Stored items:
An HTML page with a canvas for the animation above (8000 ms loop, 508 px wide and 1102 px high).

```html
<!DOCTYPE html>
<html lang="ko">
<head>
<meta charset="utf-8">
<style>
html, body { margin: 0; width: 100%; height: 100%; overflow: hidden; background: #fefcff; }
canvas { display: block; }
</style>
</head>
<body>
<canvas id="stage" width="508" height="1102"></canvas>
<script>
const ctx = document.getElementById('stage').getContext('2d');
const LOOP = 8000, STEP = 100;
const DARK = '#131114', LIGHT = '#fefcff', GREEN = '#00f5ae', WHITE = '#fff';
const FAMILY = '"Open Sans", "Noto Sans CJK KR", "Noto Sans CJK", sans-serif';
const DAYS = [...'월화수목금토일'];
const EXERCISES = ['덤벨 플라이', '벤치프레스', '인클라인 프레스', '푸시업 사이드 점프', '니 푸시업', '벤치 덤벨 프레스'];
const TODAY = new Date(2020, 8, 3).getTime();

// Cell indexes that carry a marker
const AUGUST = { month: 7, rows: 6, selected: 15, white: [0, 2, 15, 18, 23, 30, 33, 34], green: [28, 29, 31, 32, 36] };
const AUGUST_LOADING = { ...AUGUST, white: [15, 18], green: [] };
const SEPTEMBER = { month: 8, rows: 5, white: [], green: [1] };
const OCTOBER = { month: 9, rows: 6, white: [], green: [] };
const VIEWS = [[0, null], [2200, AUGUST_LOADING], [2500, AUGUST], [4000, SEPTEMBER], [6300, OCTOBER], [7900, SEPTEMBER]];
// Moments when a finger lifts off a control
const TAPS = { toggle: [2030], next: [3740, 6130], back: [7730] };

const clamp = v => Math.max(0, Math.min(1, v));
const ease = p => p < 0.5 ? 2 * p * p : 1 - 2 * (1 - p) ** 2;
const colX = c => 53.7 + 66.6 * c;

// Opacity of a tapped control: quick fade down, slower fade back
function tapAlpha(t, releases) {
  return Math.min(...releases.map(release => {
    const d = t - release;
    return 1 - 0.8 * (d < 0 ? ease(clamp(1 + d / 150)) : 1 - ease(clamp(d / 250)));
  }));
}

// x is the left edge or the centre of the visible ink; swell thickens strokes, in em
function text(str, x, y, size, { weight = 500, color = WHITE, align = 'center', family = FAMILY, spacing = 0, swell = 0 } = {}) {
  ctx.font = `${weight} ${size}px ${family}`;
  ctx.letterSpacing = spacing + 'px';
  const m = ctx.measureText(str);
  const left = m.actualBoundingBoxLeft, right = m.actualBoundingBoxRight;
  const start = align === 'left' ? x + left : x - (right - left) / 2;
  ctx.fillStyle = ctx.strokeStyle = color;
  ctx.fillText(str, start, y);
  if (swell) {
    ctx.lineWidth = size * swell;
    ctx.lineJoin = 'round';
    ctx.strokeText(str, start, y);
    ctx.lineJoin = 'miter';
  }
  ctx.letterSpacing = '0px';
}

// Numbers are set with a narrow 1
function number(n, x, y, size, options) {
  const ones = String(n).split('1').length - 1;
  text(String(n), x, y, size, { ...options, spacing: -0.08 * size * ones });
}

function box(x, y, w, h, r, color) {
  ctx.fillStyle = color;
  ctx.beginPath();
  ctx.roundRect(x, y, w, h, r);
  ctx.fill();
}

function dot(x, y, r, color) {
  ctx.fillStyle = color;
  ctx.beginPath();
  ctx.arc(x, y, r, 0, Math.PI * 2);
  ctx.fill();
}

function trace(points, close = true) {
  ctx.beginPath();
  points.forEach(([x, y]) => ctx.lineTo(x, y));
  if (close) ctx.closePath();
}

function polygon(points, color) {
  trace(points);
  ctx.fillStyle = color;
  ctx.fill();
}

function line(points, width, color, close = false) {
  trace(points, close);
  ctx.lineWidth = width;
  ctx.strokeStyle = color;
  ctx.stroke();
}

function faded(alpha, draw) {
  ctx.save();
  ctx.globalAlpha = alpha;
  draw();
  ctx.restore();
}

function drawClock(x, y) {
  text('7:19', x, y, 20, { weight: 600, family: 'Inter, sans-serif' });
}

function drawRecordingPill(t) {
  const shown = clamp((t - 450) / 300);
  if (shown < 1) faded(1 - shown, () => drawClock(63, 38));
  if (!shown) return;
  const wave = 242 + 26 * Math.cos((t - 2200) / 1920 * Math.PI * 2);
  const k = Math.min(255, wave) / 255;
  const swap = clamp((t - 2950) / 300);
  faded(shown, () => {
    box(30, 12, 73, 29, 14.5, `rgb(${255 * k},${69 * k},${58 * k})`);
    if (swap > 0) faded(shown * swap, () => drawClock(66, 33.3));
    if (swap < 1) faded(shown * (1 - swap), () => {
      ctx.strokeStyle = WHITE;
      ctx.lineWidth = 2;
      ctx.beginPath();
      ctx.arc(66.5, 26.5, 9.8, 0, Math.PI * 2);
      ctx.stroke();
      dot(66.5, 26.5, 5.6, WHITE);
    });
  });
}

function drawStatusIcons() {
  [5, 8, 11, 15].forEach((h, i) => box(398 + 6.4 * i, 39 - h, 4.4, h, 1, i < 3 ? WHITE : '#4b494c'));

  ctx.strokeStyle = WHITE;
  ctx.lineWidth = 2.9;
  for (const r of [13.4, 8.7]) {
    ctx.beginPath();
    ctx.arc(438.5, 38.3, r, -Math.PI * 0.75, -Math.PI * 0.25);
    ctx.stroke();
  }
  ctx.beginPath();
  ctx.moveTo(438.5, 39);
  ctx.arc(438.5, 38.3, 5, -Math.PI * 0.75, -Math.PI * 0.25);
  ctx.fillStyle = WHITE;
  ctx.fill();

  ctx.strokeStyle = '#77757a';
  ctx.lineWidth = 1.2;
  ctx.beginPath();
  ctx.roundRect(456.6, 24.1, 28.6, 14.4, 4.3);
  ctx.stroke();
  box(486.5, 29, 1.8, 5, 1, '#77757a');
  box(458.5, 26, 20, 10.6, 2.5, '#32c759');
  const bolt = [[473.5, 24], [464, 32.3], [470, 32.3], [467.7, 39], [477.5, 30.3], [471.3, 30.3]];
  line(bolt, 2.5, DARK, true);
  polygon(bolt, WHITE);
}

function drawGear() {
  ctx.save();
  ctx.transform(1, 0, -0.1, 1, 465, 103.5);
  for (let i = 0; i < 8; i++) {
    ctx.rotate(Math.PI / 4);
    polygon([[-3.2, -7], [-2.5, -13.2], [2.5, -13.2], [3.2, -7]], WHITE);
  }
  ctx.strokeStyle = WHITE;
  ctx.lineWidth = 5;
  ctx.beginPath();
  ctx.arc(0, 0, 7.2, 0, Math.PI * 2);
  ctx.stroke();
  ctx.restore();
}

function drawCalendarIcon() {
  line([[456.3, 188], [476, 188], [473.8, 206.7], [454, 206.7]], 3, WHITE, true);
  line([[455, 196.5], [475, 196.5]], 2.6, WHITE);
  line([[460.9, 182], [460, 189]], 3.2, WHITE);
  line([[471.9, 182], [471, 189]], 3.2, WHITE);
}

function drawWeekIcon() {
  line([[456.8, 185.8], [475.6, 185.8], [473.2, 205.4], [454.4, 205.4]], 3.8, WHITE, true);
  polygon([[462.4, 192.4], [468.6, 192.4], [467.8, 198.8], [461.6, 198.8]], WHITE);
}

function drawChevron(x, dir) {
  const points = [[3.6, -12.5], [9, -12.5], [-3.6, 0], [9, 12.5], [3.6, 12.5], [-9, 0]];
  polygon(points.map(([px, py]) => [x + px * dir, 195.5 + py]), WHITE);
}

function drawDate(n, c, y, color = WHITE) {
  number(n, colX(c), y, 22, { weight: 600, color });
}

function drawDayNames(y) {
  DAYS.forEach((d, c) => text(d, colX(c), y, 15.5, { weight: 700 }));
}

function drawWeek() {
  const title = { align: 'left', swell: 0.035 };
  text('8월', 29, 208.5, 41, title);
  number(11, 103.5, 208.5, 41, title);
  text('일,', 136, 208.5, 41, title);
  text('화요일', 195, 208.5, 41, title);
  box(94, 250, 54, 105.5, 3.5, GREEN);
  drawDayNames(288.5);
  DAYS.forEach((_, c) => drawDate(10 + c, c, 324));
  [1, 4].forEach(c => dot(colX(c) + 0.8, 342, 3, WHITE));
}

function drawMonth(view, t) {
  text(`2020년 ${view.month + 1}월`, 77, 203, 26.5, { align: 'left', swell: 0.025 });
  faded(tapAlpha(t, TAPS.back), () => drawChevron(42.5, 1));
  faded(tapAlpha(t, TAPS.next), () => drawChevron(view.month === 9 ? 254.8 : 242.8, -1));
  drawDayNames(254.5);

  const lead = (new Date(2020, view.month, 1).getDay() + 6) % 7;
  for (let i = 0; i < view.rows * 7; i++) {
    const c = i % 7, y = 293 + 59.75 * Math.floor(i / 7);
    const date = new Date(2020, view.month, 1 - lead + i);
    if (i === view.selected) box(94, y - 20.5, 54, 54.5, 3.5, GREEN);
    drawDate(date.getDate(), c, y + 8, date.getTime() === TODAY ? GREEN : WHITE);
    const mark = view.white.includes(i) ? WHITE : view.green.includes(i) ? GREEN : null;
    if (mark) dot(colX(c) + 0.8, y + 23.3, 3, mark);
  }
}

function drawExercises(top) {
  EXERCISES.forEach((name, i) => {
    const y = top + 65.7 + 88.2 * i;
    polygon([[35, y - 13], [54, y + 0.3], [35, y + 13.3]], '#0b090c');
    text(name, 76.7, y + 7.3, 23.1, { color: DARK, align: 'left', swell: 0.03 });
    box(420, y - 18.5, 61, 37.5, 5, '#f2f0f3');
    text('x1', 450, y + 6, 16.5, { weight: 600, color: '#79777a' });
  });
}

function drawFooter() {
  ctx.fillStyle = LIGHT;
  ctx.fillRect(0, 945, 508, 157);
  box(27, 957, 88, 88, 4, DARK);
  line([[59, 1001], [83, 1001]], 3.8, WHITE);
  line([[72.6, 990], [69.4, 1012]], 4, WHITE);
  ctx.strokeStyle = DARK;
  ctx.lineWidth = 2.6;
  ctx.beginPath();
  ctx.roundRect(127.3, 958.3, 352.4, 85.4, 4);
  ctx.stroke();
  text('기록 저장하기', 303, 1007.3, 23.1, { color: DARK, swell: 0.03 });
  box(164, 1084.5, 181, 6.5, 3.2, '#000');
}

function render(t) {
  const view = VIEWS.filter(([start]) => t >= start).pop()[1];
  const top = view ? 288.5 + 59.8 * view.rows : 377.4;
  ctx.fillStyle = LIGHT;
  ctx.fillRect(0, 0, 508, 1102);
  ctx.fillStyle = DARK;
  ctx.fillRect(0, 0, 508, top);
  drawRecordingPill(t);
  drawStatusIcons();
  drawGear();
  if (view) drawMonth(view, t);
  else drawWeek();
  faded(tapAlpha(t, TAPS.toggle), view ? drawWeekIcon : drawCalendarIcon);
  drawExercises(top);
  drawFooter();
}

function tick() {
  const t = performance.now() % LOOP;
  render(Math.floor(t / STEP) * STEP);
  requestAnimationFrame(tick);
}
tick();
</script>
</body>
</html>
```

> WHAT YOU SHOULD DO
Find "DARK" in the data above. Report each line where it appears.

> RESULT
const DARK = '#131114', LIGHT = '#fefcff', GREEN = '#00f5ae', WHITE = '#fff';
  line(bolt, 2.5, DARK, true);
    text(name, 76.7, y + 7.3, 23.1, { color: DARK, align: 'left', swell: 0.03 });
  box(27, 957, 88, 88, 4, DARK);
  ctx.strokeStyle = DARK;
  text('기록 저장하기', 303, 1007.3, 23.1, { color: DARK, swell: 0.03 });
  ctx.fillStyle = DARK;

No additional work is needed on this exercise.